Where the string "else" shows up in a line of the records, copy that line.

[Exercise data Boundary: Start]

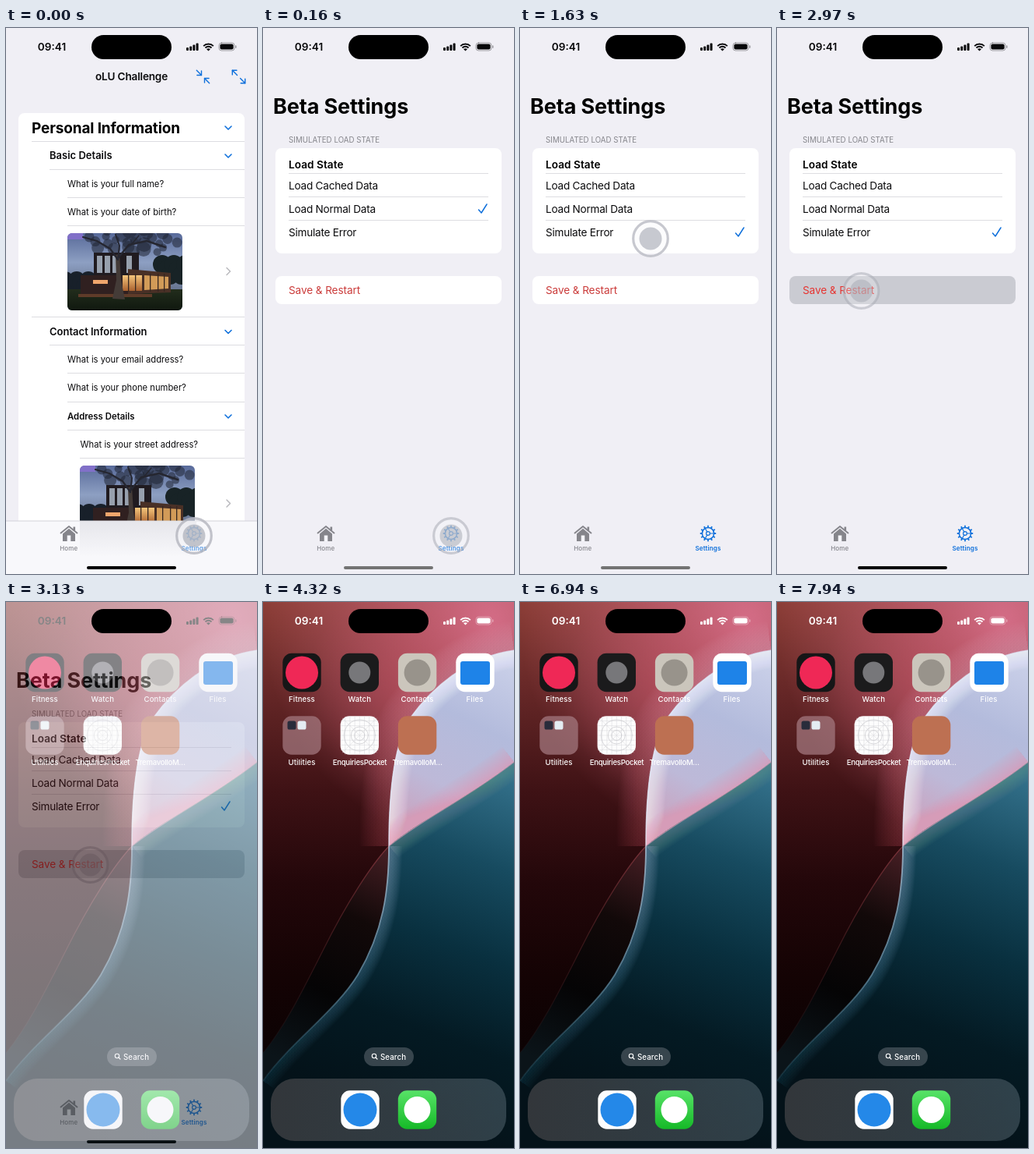
Write an HTML page with a canvas that moves like this. It is 323 px wide and 700 px high and loops after 8 s.

```html
<!DOCTYPE html>
<html lang="en">
<head>
<meta charset="utf-8">
<title>Settings demo</title>
<style>
html, body { margin: 0; width: 100%; height: 100%; overflow: hidden; background: #f0eff5; }
canvas { display: block; width: 323px; height: 700px; }
</style>
</head>
<body>
<canvas id="stage"></canvas>
<script>
const W = 323, H = 700, LOOP = 8000;
const BLUE = '#0f70db', GRAY = '#85858b', PAGE = '#f0eff5', LINE = '#dddde1';
const dpr = window.devicePixelRatio || 1;

function layer(el = document.createElement('canvas')) {
  el.width = Math.round(W * dpr);
  el.height = Math.round(H * dpr);
  const ctx = el.getContext('2d');
  ctx.scale(dpr, dpr);
  return ctx;
}

const out = layer(document.getElementById('stage'));
const app = layer(), home = layer();
let c = out;

const clamp = v => Math.max(0, Math.min(1, v));
const span = (t, a, b) => clamp((t - a) / (b - a));
const ease = p => p * p * (3 - 2 * p);
const mix = (a, b, p) => a + (b - a) * p;

// y is the middle of the capital letters
function text(s, x, y, size, weight = 400, color = '#0b0b0d', gap = 0, align = 'left') {
  c.font = `${weight} ${size}px Inter, "Open Sans", sans-serif`;
  c.letterSpacing = gap + 'px';
  c.textAlign = align;
  c.fillStyle = color;
  c.fillText(s, x, y + size * 0.364);
}

function rect(x, y, w, h, color, r = 0) {
  c.beginPath();
  c.roundRect(x, y, w, h, r);
  c.fillStyle = color;
  c.fill();
}

function disc(x, y, r, color) {
  c.beginPath();
  c.arc(x, y, r, 0, Math.PI * 2);
  c.fillStyle = color;
  c.fill();
}

function ring(x, y, r, color, width) {
  c.beginPath();
  c.arc(x, y, r, 0, Math.PI * 2);
  c.strokeStyle = color;
  c.lineWidth = width;
  c.stroke();
}

function trace(points) {
  c.beginPath();
  points.forEach(p => c.lineTo(p[0], p[1]));
}

function line(points, color, width) {
  trace(points);
  c.strokeStyle = color;
  c.lineWidth = width;
  c.lineCap = c.lineJoin = 'round';
  c.stroke();
}

function shape(points, color) {
  trace(points);
  c.fillStyle = color;
  c.fill();
}

function fade(x0, y0, x1, y1, ...colors) {
  const g = c.createLinearGradient(x0, y0, x1, y1);
  colors.forEach((k, i) => g.addColorStop(i / (colors.length - 1), k));
  return g;
}

const divider = (x, y, end = 307) => rect(x, y, end - x, 1, LINE);
const chevDown = y => line([[282, y - 2], [286, y + 2], [290, y - 2]], BLUE, 1.6);
const chevRight = y => line([[284, y - 4.5], [288.5, y], [284, y + 4.5]], '#b9b9be', 1.5);
const check = y => line([[277.5, y + 1], [281, y + 5], [288, y - 6]], BLUE, 1.5);

function statusBar(color) {
  text('09:41', 59, 24.5, 13.6, 600, color, 0, 'center');
  rect(110, 9, 103, 31, '#000', 15.5);
  [4, 5.5, 7.5, 9.5].forEach((h, i) => rect(232 + i * 4.2, 29 - h, 3, h, color, 1));
  c.save();
  c.beginPath();
  c.moveTo(260.5, 29.5);
  c.arc(260.5, 29.5, 10.5, -Math.PI * 0.75, -Math.PI * 0.25);
  c.clip();
  ring(260.5, 29.5, 9, color, 2);
  ring(260.5, 29.5, 5.7, color, 1.9);
  disc(260.5, 29.5, 3.3, color);
  c.restore();
  c.globalAlpha = 0.4;
  c.beginPath();
  c.roundRect(274, 19, 20, 10, 3.4);
  c.strokeStyle = color;
  c.lineWidth = 0.9;
  c.stroke();
  rect(295.2, 22.3, 1.3, 3.5, color, 1);
  c.globalAlpha = 1;
  rect(275.4, 20.4, 17.2, 7.2, color, 2.1);
}

function gear(x, y) {
  c.save();
  c.translate(x, y);
  ring(0, 0, 7.6, BLUE, 1.5);
  ring(0, 0, 2.4, BLUE, 1.2);
  for (let i = 0; i < 12; i++) {
    c.rotate(Math.PI / 6);
    line([[8.4, 0], [9.5, 0]], BLUE, 1.8);
    if (i % 4 === 3) line([[2.6, 0], [7.2, 0]], BLUE, 1.2);
  }
  c.restore();
}

function tabs() {
  line([[70.5, 647.5], [81, 639], [91.5, 647.5]], GRAY, 1.9);
  rect(86.5, 639.5, 2.6, 5, GRAY);
  shape([[73, 648.5], [81, 641.8], [89, 648.5], [89, 658], [73, 658]], GRAY);
  rect(78.7, 650.5, 4.6, 7.5, '#f5f5f9');
  text('Home', 80.7, 667, 8, 500, GRAY, 0.1, 'center');
  gear(242, 648);
  text('Settings', 242, 667, 8.1, 600, BLUE, 0.1, 'center');
}

function touch(x, y, alpha, ink = '#b4b6bf') {
  if (alpha <= 0) return;
  c.globalAlpha = alpha * 0.35;
  disc(x, y, 22, '#f6f6f9');
  c.globalAlpha = alpha * 0.8;
  ring(x, y, 22.3, ink, 3.2);
  disc(x, y, 14.5, ink);
  c.globalAlpha = 1;
}

// night view of a lit house under a tree
function photo(x, y) {
  c.save();
  c.beginPath();
  c.roundRect(x, y, 148, 99, 6);
  c.clip();
  c.translate(x, y);
  rect(0, 0, 148, 99, fade(0, 0, 0, 75, '#586a9a', '#8d9fc2', '#64718c'));
  rect(0, 0, 20, 8, '#8170c8');
  for (let i = 0; i < 26; i++) {
    const a = i * 2.4, d = Math.sqrt(i / 26);
    c.globalAlpha = 0.55;
    disc(86 + Math.cos(a) * d * 62, 10 + Math.sin(a) * d * 17, 5 + i % 4 * 1.5, '#202634');
  }
  c.globalAlpha = 1;
  for (let i = 0; i < 8; i++) {
    disc(i * 5 - 3, 60 + i % 3 * 4, 11, '#18202a');
    disc(122 + i * 5, 40 + i % 3 * 7, 12, '#182326');
  }
  rect(0, 72, 148, 27, fade(0, 72, 0, 99, '#222d1c', '#10180f'));
  rect(34, 25, 58, 33, '#201b20');
  [38, 48, 58, 76].forEach(wx => rect(wx, 29, 7, 22, '#97a0ad'));
  rect(17, 54, 80, 25, '#302020');
  shape([[78, 46], [133, 51], [133, 76], [78, 78]], '#493026');
  rect(33, 60, 19, 5, '#f0a66c');
  rect(71, 54, 25, 20, fade(71, 54, 71, 74, '#f5c67c', '#aa612f'));
  shape([[99, 54], [130, 56], [130, 71], [99, 73]], '#d29b58');
  [78, 87, 106, 116, 124].forEach(wx => rect(wx, 52, 1.3, 23, '#352620'));
  rect(14, 78, 95, 4, '#5f3b29');
  shape([[58, 84], [63, 60], [62, 28], [67, 27], [69, 60], [74, 85]], '#443b37');
  line([[65, 34], [55, 20], [38, 10], [20, 5]], '#252630', 2.2);
  line([[65, 32], [79, 15], [102, 10], [126, 18]], '#252630', 2.4);
  line([[65, 34], [67, 16], [62, 2]], '#252630', 2);
  line([[82, 15], [92, 3]], '#252630', 1.4);
  c.restore();
}

function arrows(x, y, dir) {
  [-1, 1].forEach(s => {
    const near = [x + 2 * s, y + 2 * s], far = [x + 8.2 * s, y + 8.2 * s];
    const tip = dir > 0 ? far : near, k = 5.6 * s * dir;
    line([near, far], BLUE, 1.4);
    line([[tip[0] - k, tip[1]], tip, [tip[0], tip[1] - k]], BLUE, 1.4);
  });
}

function formPage() {
  rect(0, 0, W, H, PAGE);
  text('oLU Challenge', 161.5, 62, 13.6, 600, '#0b0b0d', -0.2, 'center');
  arrows(253.5, 62.5, -1);
  arrows(299.5, 62.5, 1);
  rect(16, 109, 291, 530, '#fff', [8, 8, 0, 0]);
  text('Personal Information', 33, 128, 19, 700, '#000', -0.15);
  [[56, 163.5, 'Basic Details', 13], [56, 389, 'Contact Information', 13], [79, 497.5, 'Address Details', 11.4]]
    .forEach(([x, y, s, size]) => text(s, x, y, size, 600));
  [[79, 199.5, 'full name'], [79, 236, 'date of birth'], [79, 425, 'email address'],
    [79, 461, 'phone number'], [95.5, 533.5, 'street address']]
    .forEach(([x, y, s]) => text(`What is your ${s}?`, x, y, 11.25));
  [[33, 145], [56, 181], [79, 217], [79, 253], [33, 370], [56, 406], [79, 442], [79, 479], [79, 515], [95, 551]]
    .forEach(p => divider(...p));
  [128, 164, 389.5, 498].forEach(chevDown);
  photo(79, 263);
  photo(95, 561);
  chevRight(312);
  chevRight(609.5);
  rect(0, 632, W, 68, '#f8f8fb');
  rect(95, 633, 150, 45, fade(0, 633, 0, 678, '#e6e6eb', '#f8f8fb'));
  rect(0, 631.5, W, 1, '#d4d4d9');
}

function settingsPage(t) {
  rect(0, 0, W, H, PAGE);
  text('Beta Settings', 13, 100, 27, 700, '#000', -0.1);
  text('SIMULATED LOAD STATE', 33, 143, 9.7, 400, GRAY, 0.05);
  rect(16, 154, 291, 135, '#fff', 8);
  text('Load State', 33, 175, 13.6, 600, '#000', 0.05);
  ['Load Cached Data', 'Load Normal Data', 'Simulate Error'].forEach((s, i) => {
    divider(33, 186 + i * 30, 290);
    text(s, 33, 202 + i * 30, 13.6, 400, '#0b0b0d', -0.24);
  });
  check(t < 1470 ? 232 : 262);
  const pressed = t >= 2890;
  rect(16, 318, 291, 36, pressed ? '#cacbd2' : '#fff', 8);
  text('Save & Restart', 33, 336.5, 13.6, 400, pressed ? '#e63532' : '#cb3c3b', -0.1);
}

function drawApp(t) {
  if (t < 120) formPage(); else settingsPage(t);
  statusBar('#08080a');
  tabs();
  const tone = t < 120 ? 0 : Math.round(mix(115, 10, span(t, 2330, 2900)));
  rect(104, 690, 115, 4, `rgb(${tone},${tone},${tone})`, 2);
  if (t < 320) touch(242, 651, 1 - span(t, 120, 320));
  else if (t >= 1110) {
    const a = ease(span(t, 1110, 1470)), b = ease(span(t, 2330, 2850));
    const x = mix(mix(169, 168, a), 108.5, b), y = mix(mix(295, 270, a), 337, b);
    touch(x, y, mix(0.7, 1, a) * mix(1, 0.65, b), b > 0.9 ? '#a9abb4' : '#b9bbc4');
  }
}

function path(d, color) {
  c.fillStyle = color;
  c.fill(new Path2D(d));
}

function stroke(d, color, width) {
  c.strokeStyle = color;
  c.lineWidth = width;
  c.lineCap = 'butt';
  c.stroke(new Path2D(d));
}

// soft light along a curve: many thin veils, brightest in the middle
function halo(d, color, width, alpha) {
  c.globalAlpha = alpha / 14;
  for (let i = 1; i <= 24; i++) stroke(d, color, width * i / 24);
  c.globalAlpha = 1;
}

function inside(d, draw) {
  c.save();
  c.clip(new Path2D(d));
  draw();
  c.restore();
}

function glow(x, y, r, rgb, alpha) {
  const g = c.createRadialGradient(x, y, 0, x, y, r);
  g.addColorStop(0, `rgba(${rgb},${alpha})`);
  g.addColorStop(0.5, `rgba(${rgb},${alpha * 0.45})`);
  g.addColorStop(1, `rgba(${rgb},0)`);
  c.fillStyle = g;
  c.fillRect(0, 0, W, H);
}

function drawPaper() {
  const crest = 'M323 62C262 70 216 112 190 148C166 185 162 255 162 313';
  const fold = 'M162 313C200 281 264 251 323 205';
  const stem = 'M162 313C162 370 155 422 122 478C94 524 32 568 0 614';
  const shade = 'M162 313C140 336 108 385 77 447C52 496 28 545 0 578';
  const sheet = crest + 'C200 281 264 251 323 205Z';
  const sea = stem + 'V700H323V205C264 251 200 281 162 313Z';

  rect(0, 0, W, H, fade(0, 0, 0, 600, '#8c3e37', '#642626', '#3f1215', '#23070a', '#140304', '#0a0203'));
  glow(290, 25, 290, '217,112,140', 0.95);
  glow(195, 110, 140, '190,78,92', 0.55);
  halo(crest, fade(0, 50, 0, 313, '#d68ca2', '#b55c6c', '#782a34'), 75, 0.55);
  path(shade + 'V614C32 568 94 524 122 478C155 422 162 370 162 313Z',
    fade(165, 312, 30, 590, '#4a2026', '#120909', '#050405', '#0b1419'));
  stroke(shade, fade(162, 313, 0, 578, 'rgba(165,70,78,.6)', 'rgba(95,40,44,.5)', 'rgba(60,40,45,.1)'), 1.2);

  path(sheet, fade(295, 70, 178, 305, '#c9cfe8', '#b3bbdc', '#bdb9d8', '#cf9bb6'));
  inside(sheet, () => {
    halo(crest, '#e6eefc', 46, 0.45);
    halo(fold, '#d795b0', 50, 0.5);
  });
  path(sea, fade(290, 215, 130, 640, '#33708a', '#174b60', '#09303f', '#041a23', '#041219'));
  inside(sea, () => {
    halo(fold, '#6d809e', 40, 0.4);
    halo(stem, fade(162, 313, 0, 614, '#7893ac', '#2f5d74', '#10303d'), 34, 0.5);
  });
  stroke(crest, 'rgba(225,236,250,.7)', 1.6);
  stroke(stem, fade(162, 313, 0, 614, 'rgba(170,195,215,.8)', 'rgba(105,145,168,.7)', 'rgba(50,90,105,.3)'), 1.8);
  stroke(fold, 'rgba(225,165,190,.6)', 1.5);
}

const tile = (x, y, color) => rect(x - 24.7, y - 24.7, 49.4, 49.4, color, 11.5);

function gridTile(x, y) {
  tile(x, y, '#fdfdfd');
  const ink = '#d6d6da';
  for (let i = -3; i <= 3; i++) {
    const d = i * 6.2;
    line([[x + d, y - 24], [x + d, y + 24]], ink, 0.5);
    line([[x - 24, y + d], [x + 24, y + d]], ink, 0.5);
  }
  line([[x - 22, y - 22], [x + 22, y + 22]], ink, 0.5);
  line([[x - 22, y + 22], [x + 22, y - 22]], ink, 0.5);
  [6.5, 11, 20].forEach(r => ring(x, y, r, '#c0c0c5', 0.6));
}

function drawHome() {
  drawPaper();
  statusBar('#fff');
  tile(50, 90.5, '#161617');
  disc(50, 90.5, 21, '#ef2856');
  tile(124.3, 90.5, '#1b1b1c');
  disc(124.3, 90.5, 14, '#77777a');
  tile(198.6, 90.5, '#cbc6bc');
  disc(198.6, 90.5, 17, '#98938b');
  tile(273, 90.5, '#fff');
  rect(254, 76, 38, 30, '#1e83e8', 3);
  tile(50, 171, 'rgba(166,122,130,.72)');
  rect(31.5, 152.5, 11, 11, '#292c3b', 2.6);
  rect(44.5, 152.5, 11, 11, '#e4edf3', 2.6);
  gridTile(124.3, 171);
  tile(198.6, 171, '#bd7052');
  [['Fitness', 50, 125], ['Watch', 124.3, 125], ['Contacts', 198.6, 125], ['Files', 272.5, 125], ['Utilities', 50, 205.5]]
    .forEach(([s, x, y]) => text(s, x, y, 9.6, 500, '#fff', 0.1, 'center'));
  text('EnquiriesPocket', 124.5, 205.5, 9.6, 500, '#fff', -0.3, 'center');
  text('TremavolloM…', 198.6, 205.5, 9.6, 500, '#fff', -0.3, 'center');
  rect(130, 571, 64, 24, 'rgba(86,98,106,.62)', 12);
  ring(143, 582, 2.7, '#fff', 1.1);
  line([[145, 584], [147, 586]], '#fff', 1.2);
  text('Search', 167.5, 583, 9.7, 500, '#fff', 0.1, 'center');
  rect(10, 611, 303, 80, fade(10, 0, 313, 0, 'rgba(88,84,86,.55)', 'rgba(82,100,110,.55)'), 31);
  tile(125, 651, '#fdfdfd');
  disc(125, 651, 21.5, '#2488e8');
  tile(198.5, 651, fade(0, 626, 0, 676, '#58e368', '#15b927'));
  disc(198.5, 651, 17, '#fff');
}

function put(src, alpha) {
  out.globalAlpha = alpha;
  out.drawImage(src.canvas, 0, 0, W, H);
  out.globalAlpha = 1;
}

c = home;
drawHome();
c = app;

const start = performance.now();
function frame(now) {
  const t = Math.max(0, now - start) % LOOP;
  const exit = ease(span(t, 3050, 3210));
  if (exit < 1) {
    drawApp(t);
    put(app, 1);
  }
  if (exit > 0) put(home, exit);
  requestAnimationFrame(frame);
}
requestAnimationFrame(frame);
</script>
</body>
</html>
```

[Exercise data Boundary: End]

__Solution__
  if (t < 120) formPage(); else settingsPage(t);
  else if (t >= 1110) {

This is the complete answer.